## Extracted data
----------------

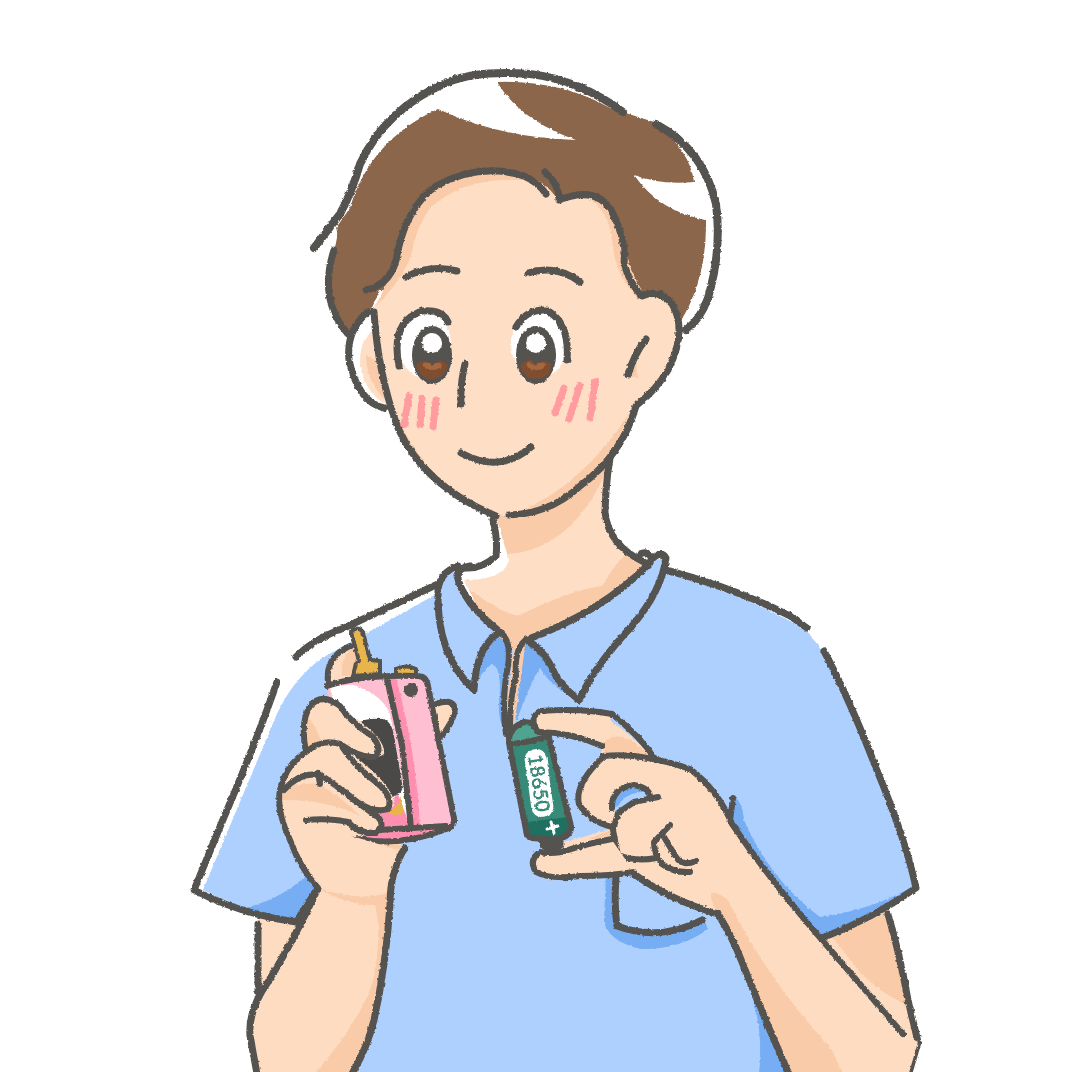
<!DOCTYPE html>
<html lang="en">
<head>
<meta charset="utf-8">
<title>Man holding a device and a battery</title>
<style>
:root {
  --paper: #ffffff;
  --ink: #555350;
  --skin: #ffdec6;
  --hand: #fddcc2;
  --skin-shade: #f9cba8;
  --hair: #8c664b;
  --shirt: #aed0ff;
  --shirt-shade: #76adf3;
  --blush: #ff9c9f;
  --iris: #7f4e30;
  --iris-light: #a5673f;
  --pink: #ffbfd3;
  --pink-deep: #ff8fb0;
  --gold: #e8b54a;
  --screen: #4a4947;
  --green: #4fa391;
  --green-mid: #388a78;
  --green-deep: #1f7061;
}
html, body { margin: 0; background: var(--paper); }
body { width: 1072px; height: 1072px; overflow: hidden; }
svg { display: block; }
.line { fill: none; stroke: var(--ink); stroke-width: 7; stroke-linecap: round; stroke-linejoin: round; }
.bold { stroke-width: 8; }
.medium { stroke-width: 6; }
.fine { stroke-width: 4; }
.paper { fill: var(--paper); }
.skin { fill: var(--skin); }
.hand { fill: var(--hand); }
.skin-shade { fill: var(--skin-shade); }
.hair { fill: var(--hair); }
.shirt { fill: var(--shirt); }
.shirt-shade { fill: var(--shirt-shade); }
.pink { fill: var(--pink); }
.pink-deep { fill: var(--pink-deep); }
.gold { fill: var(--gold); }
.screen { fill: var(--screen); }
.green { fill: var(--green); }
.green-mid { fill: var(--green-mid); }
.green-deep { fill: var(--green-deep); }
.ink { fill: var(--ink); }
.iris { fill: var(--iris); }
.iris-light { fill: var(--iris-light); }
.blush { fill: none; stroke: var(--blush); stroke-width: 7; stroke-linecap: round; }
.plus { fill: none; stroke: var(--paper); stroke-width: 3; stroke-linecap: round; }
.cell-size { font: 700 20px "Lato", sans-serif; fill: var(--green-mid); text-anchor: middle; }
</style>
</head>
<body>
<svg width="1072" height="1072" viewBox="0 0 1072 1072" role="img" aria-label="Smiling man in a blue polo shirt holding a pink device and a green battery">
  <defs>
    <filter id="crayon" filterUnits="userSpaceOnUse" x="-20" y="-20" width="1112" height="1112" color-interpolation-filters="sRGB">
      <feTurbulence type="fractalNoise" baseFrequency="0.3" numOctaves="2" seed="4"/>
      <feDisplacementMap in="SourceGraphic" scale="3" xChannelSelector="R" yChannelSelector="G"/>
    </filter>
    <g id="eye">
      <ellipse class="ink" rx="20" ry="29"/>
      <path class="iris" d="M-16 10Q-8 2 0 10Q8 2 16 10Q12 24 0 24Q-12 24-16 10Z"/>
      <path class="iris-light" d="M-10 9Q-5 5 0 11Q5 5 10 9Q8 15 0 15Q-8 15-10 9Z"/>
      <circle class="paper" cy="-12" r="10"/>
    </g>
  </defs>

  <g filter="url(#crayon)">
    <g id="upper-arms">
      <path class="hand" d="M258 905H320L272 1010H258Z"/>
      <path class="hand" d="M800 925L888 905Q906 970 918 1040L904 1090H780Z"/>
      <path class="skin-shade" d="M826 930L888 908Q900 960 908 1006Q868 986 852 962Z"/>
    </g>

    <g id="shirt">
      <path class="shirt" d="M440 592L322 658Q292 680 276 716L203 890Q250 914 296 920L340 850L380 900L330 1090H800L740 930L790 930L822 938Q880 922 916 888Q885 760 826 655L806 630Q740 592 664 570L520 640Z"/>
      <path class="shirt-shade" d="M246 908Q283 898 308 874L326 882L296 922Q270 918 246 908Z"/>
      <path class="shirt-shade" d="M733 796Q742 800 744 820Q770 880 820 917Q880 908 916 884Q890 914 822 938L790 920L728 826Z"/>
      <path class="shirt-shade" d="M606 876H618V926Q660 940 704 920L708 929Q680 950 640 949Q606 940 604 920Z"/>
      <path class="shirt-shade" d="M750 990L800 1090H757Q766 1035 750 990Z"/>
      <path class="shirt-shade" d="M474 690Q478 648 500 634Q512 650 506 680Q500 710 506 732Q496 722 500 690Q500 666 492 664Q480 672 474 690Z"/>
      <path class="shirt-shade" d="M527 640Q545 648 556 672L578 700Q552 688 540 668Q530 684 516 722Q512 680 527 640Z"/>
    </g>

    <g id="neck">
      <path class="skin" d="M494 510L505 560Q490 578 464 580Q476 610 520 640Q575 610 642 560Q605 550 606 510L612 440Z"/>
      <path class="skin-shade" d="M498 530L505 554Q570 552 606 472L618 440Q580 490 498 516Z"/>
      <path class="skin-shade" d="M470 590Q500 612 518 616Q570 590 602 586Q612 568 626 554L648 560Q606 606 526 640L513 734L504 728L513 650Q480 622 470 590Z"/>
      <path class="paper" d="M497 520L509 560Q505 578 470 580L460 568Q488 566 497 550Z"/>
      <path class="line" d="M493 520Q498 540 496 556Q482 569 466 568M614 440Q606 470 605 512Q608 545 644 562"/>
    </g>

    <g id="collar">
      <path class="shirt" d="M442 574Q430 640 474 690Q480 652 500 634Q462 600 456 572Z"/>
      <path class="shirt" d="M648 562L664 558Q664 590 640 620Q600 660 578 700L527 640Q600 610 648 562Z"/>
      <path class="line" d="M458 566Q440 572 438 590Q436 655 474 690Q476 646 500 632Q462 602 457 575Q459 568 470 566"/>
      <path class="line" d="M640 554Q648 550 652 559Q662 550 666 558Q662 590 632 626Q596 664 579 700Q558 684 552 668Q542 648 526 640Q602 612 650 563"/>
      <path class="line medium" d="M500 632Q514 642 506 676Q502 708 506 734M526 640Q514 648 516 676Q510 696 510 728"/>
    </g>

    <g id="shirt-lines" class="line">
      <path d="M438 584L344 628Q312 640 296 657M277 682Q255 745 222 822L194 890Q240 914 296 922L318 888"/>
      <path d="M666 570Q740 590 790 616L807 628M824 651Q850 700 876 768Q906 840 916 888Q870 920 822 938"/>
      <path d="M616 876Q614 905 617 926Q660 942 702 920"/>
      <path d="M258 924V995M888 914Q900 955 908 1000L918 1042L904 1090"/>
    </g>

    <g id="head">
      <path class="paper" d="M314 248Q348 200 358 166Q390 75 508 73Q570 75 625 110L658 124Q718 160 718 235Q716 300 686 332L640 300L375 310L346 334Q325 305 327 280L335 222Z"/>
      <path class="hair" d="M346 334Q322 300 330 262Q340 236 336 228L350 208Q370 140 438 109Q500 138 576 140Q520 120 497 82Q560 80 610 108L654 122Q690 150 694 182Q660 185 634 175Q660 212 706 220Q707 280 680 322L640 300L380 290L370 312Z"/>
      <path class="paper" d="M378 311Q352 316 349 350Q349 385 384 409Z"/>
      <path class="skin" d="M378 328Q360 335 360 362Q364 392 385 404Z"/>
      <path class="skin-shade" d="M366 355Q366 380 385 400L379 362Z"/>
      <path class="skin" d="M374 306Q395 280 399 250Q408 208 432 188Q480 160 520 172Q545 180 558 200Q600 188 616 220Q624 262 644 294Q675 288 679 326Q674 370 638 405Q620 450 580 487Q550 515 498 516Q430 494 398 430Q384 380 374 306Z"/>
      <path class="skin-shade" d="M376 306L402 250Q408 208 440 182Q490 162 540 182Q470 172 430 208Q415 230 411 256Q402 280 376 306Z"/>
      <path class="skin-shade" d="M585 196Q612 200 618 225L636 285L644 296L638 300Q614 272 612 240Q608 208 585 196Z"/>
      <path class="skin-shade" d="M384 380Q400 440 444 484Q426 474 400 430ZM512 514Q580 490 630 412Q612 460 580 486Q550 513 512 514ZM628 376L640 345Q634 360 638 378Z"/>
      <path class="line bold" d="M314 248L340 214Q352 192 360 164Q386 108 448 82Q478 70 530 74Q580 80 623 112M656 124Q704 150 716 204Q722 250 708 298Q700 320 686 330"/>
      <g class="line">
        <path d="M334 250Q318 300 348 334M366 290Q394 284 398 250Q408 206 436 186Q480 162 524 176Q538 182 546 194M545 172Q560 186 559 200Q600 184 614 216Q626 240 624 264Q630 284 642 296Q660 288 672 304Q688 330 668 370Q656 390 638 404"/>
        <path d="M368 312Q346 330 349 360Q358 402 384 408M374 312Q378 375 398 428Q424 486 496 516M509 515Q550 514 580 486Q622 455 636 406M646 339Q634 354 628 375"/>
        <path d="M406 277Q430 264 457 271M528 273Q556 264 580 282M465 364Q460 384 461 404M461 453Q500 474 531 447"/>
      </g>
      <g id="eyes">
        <ellipse class="paper" cx="425" cy="345" rx="26" ry="33"/>
        <ellipse class="paper" cx="539" cy="344" rx="28" ry="34"/>
        <path class="line" d="M399 366Q390 322 422 311Q442 309 448 322M516 327Q526 309 546 310Q570 322 567 360"/>
        <use href="#eye" x="432" y="355"/>
        <use href="#eye" x="536" y="355"/>
      </g>
      <path class="blush" d="M409 396L404 425M422 398L420 425M436 400L433 427M564 388L555 413M580 385L569 419M595 382L590 418"/>
    </g>

    <g id="left-arm">
      <path class="hand" d="M318 888L270 978Q250 1010 250 1036L260 1090H342Q374 1044 382 980Q386 900 406 848L340 800L300 850Z"/>
      <path class="skin-shade" d="M318 888Q360 902 386 893L390 878L384 960Q380 1020 342 1090H300Q360 1026 374 978Q382 930 375 905Q345 905 318 888ZM352 838L406 846L402 862Q375 856 352 838Z"/>
      <path class="line" d="M318 888Q294 940 268 982Q248 1010 250 1036L260 1090M405 848Q390 870 390 905Q386 965 374 1020Q366 1054 342 1090"/>
      <path class="hand" d="M328 682Q326 655 354 645L368 680Z"/>
      <path class="skin-shade" d="M342 676Q340 655 355 647L366 676Z"/>
      <path class="line medium" d="M328 682Q325 657 350 646"/>
      <path class="hand" d="M430 702Q450 696 455 708Q456 718 440 740Z"/>
      <path class="line medium" d="M436 704Q452 698 455 708Q454 722 440 738"/>
    </g>

    <g id="device">
      <path class="gold line fine" style="fill:var(--gold)" d="M351 632Q357 625 363 632L370 660L380 661V674L353 676L356 663L359 661Z"/>
      <path class="line fine" style="fill:var(--gold)" d="M396 677V669Q406 664 416 669V677Z"/>
      <path class="pink" d="M327 686Q360 674 418 676L428 684L453 815Q456 826 446 829Q400 850 350 838Z"/>
      <path class="paper" d="M330 687L384 681L411 828L360 830Z"/>
      <path class="pink" d="M346 683L386 679L394 724Q386 692 346 683Z"/>
      <path class="pink-deep" d="M388 679L396 678Q416 750 420 824L412 828ZM376 814L398 794L410 826L378 828ZM352 833L412 829L450 827Q400 848 352 839Z"/>
      <path class="gold" d="M387 812Q401 806 400 796L404 812Q396 818 387 812Z"/>
      <path class="screen" d="M357 724Q362 718 384 719Q392 722 394 736L403 788Q400 796 388 798L345 770Z"/>
      <path class="line medium" d="M327 686Q360 674 418 676Q426 676 428 686L453 814Q457 826 446 829Q400 848 352 838M387 679L402 745L411 827M378 830L446 826"/>
      <circle class="ink" cx="411" cy="690" r="7"/>
    </g>

    <g id="left-hand">
      <path class="hand" d="M330 702Q306 698 306 725V755Q285 770 280 795Q280 840 318 888L388 880L398 850L352 836Q376 838 380 824Q370 810 350 798Q382 816 394 806Q396 790 362 762L342 744Q370 764 384 754Q386 740 358 720Z"/>
      <path class="skin-shade" d="M308 718Q318 728 322 746L305 756ZM283 790Q300 782 320 784L342 800Q350 806 360 816Q330 800 282 800Z"/>
      <path class="line medium" d="M306 752Q300 722 310 706Q322 692 340 706Q350 722 372 736Q384 750 374 757Q360 758 340 744Q322 738 306 752Q286 764 280 790Q276 810 290 840Q300 868 318 888"/>
      <path class="line medium" d="M340 744Q354 766 376 782Q394 797 388 809Q374 814 354 800Q340 788 318 773L320 784M284 790Q300 772 318 775M345 792Q364 808 378 817Q386 826 376 833Q358 834 348 822Q330 818 306 820"/>
    </g>

    <g id="right-arm">
      <path class="hand" d="M535 712Q566 706 600 714Q635 735 655 762L690 770Q718 790 732 825L822 938L903 1034L918 1042L904 1090H796Q764 1018 742 962L718 914Q670 900 634 874Q590 872 550 880Q528 874 531 858Q550 844 580 838L612 828Q580 815 577 805Q580 770 600 756L604 742Q570 732 540 734Z"/>
      <path class="skin-shade" d="M602 744Q616 730 634 742L654 760L606 756ZM718 914Q700 880 728 900Q764 975 832 1050L850 1090H796Q764 1018 742 962ZM590 838L612 830L618 858Q604 842 590 838Z"/>
      <path class="shirt" d="M612 808Q611 788 636 785Q650 788 650 797L634 802L616 814Z"/>
      <path class="shirt-shade" d="M612 808Q611 788 636 785L650 792Q628 790 618 806Z"/>
      <path class="line medium" d="M612 714Q640 736 656 760M604 756Q574 784 579 804Q590 822 612 827M604 756Q640 752 690 769Q718 790 732 824Q770 880 822 940L903 1034M733 798L730 820"/>
      <path class="line medium" d="M658 797L634 802L618 813L613 830L618 855Q636 862 656 858M612 808Q611 788 634 785Q650 788 650 797"/>
      <path class="line medium" d="M670 825L654 842Q654 854 662 864Q674 873 690 872M664 837L676 857Q682 867 696 861"/>
      <path class="line" d="M634 874Q670 900 718 914Q732 936 742 962Q764 1018 796 1090"/>
    </g>

    <g id="battery">
      <path class="green-mid" d="M509 742Q508 728 524 722Q546 724 549 738L571 828Q572 838 556 842L532 838Q526 838 526 830Z"/>
      <path class="green" d="M509 743Q508 728 524 722Q546 724 549 736Q530 743 509 743Z"/>
      <path class="green-deep" d="M527 822L567 817L571 832L555 841L530 836Z"/>
      <path class="ink" d="M538 838L562 836Q566 846 560 852Q545 854 540 846Z"/>
      <path class="line medium" d="M509 743Q508 728 524 722Q546 724 549 738L571 826Q572 836 556 840L532 838Q526 836 526 830ZM510 744Q528 743 549 736"/>
      <g transform="translate(539 783) rotate(82)">
        <rect class="paper" x="-34" y="-11" width="68" height="22" rx="10"/>
        <text class="cell-size" y="7" textLength="58">18650</text>
      </g>
      <path class="plus" d="M547 829L558 826M551 822L554 833"/>
    </g>

    <g id="thumb-and-finger">
      <path class="hand" d="M612 714Q580 708 540 711Q528 718 538 732Q570 732 602 746Z"/>
      <path class="line medium" d="M612 714Q580 708 540 711Q528 718 538 732Q570 732 602 746"/>
      <path class="hand" d="M612 840Q560 858 540 852Q528 860 536 872Q560 880 634 872Z"/>
      <path class="line medium" d="M612 839Q585 844 562 852Q548 854 540 852Q528 860 536 872Q550 880 580 876Q610 876 634 872"/>
    </g>
  </g>
</svg>
</body>
</html>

----------------

## Work to complete
Lines of the listing that contain the word "gold" are to be counted; report only their number.

## Answer below
5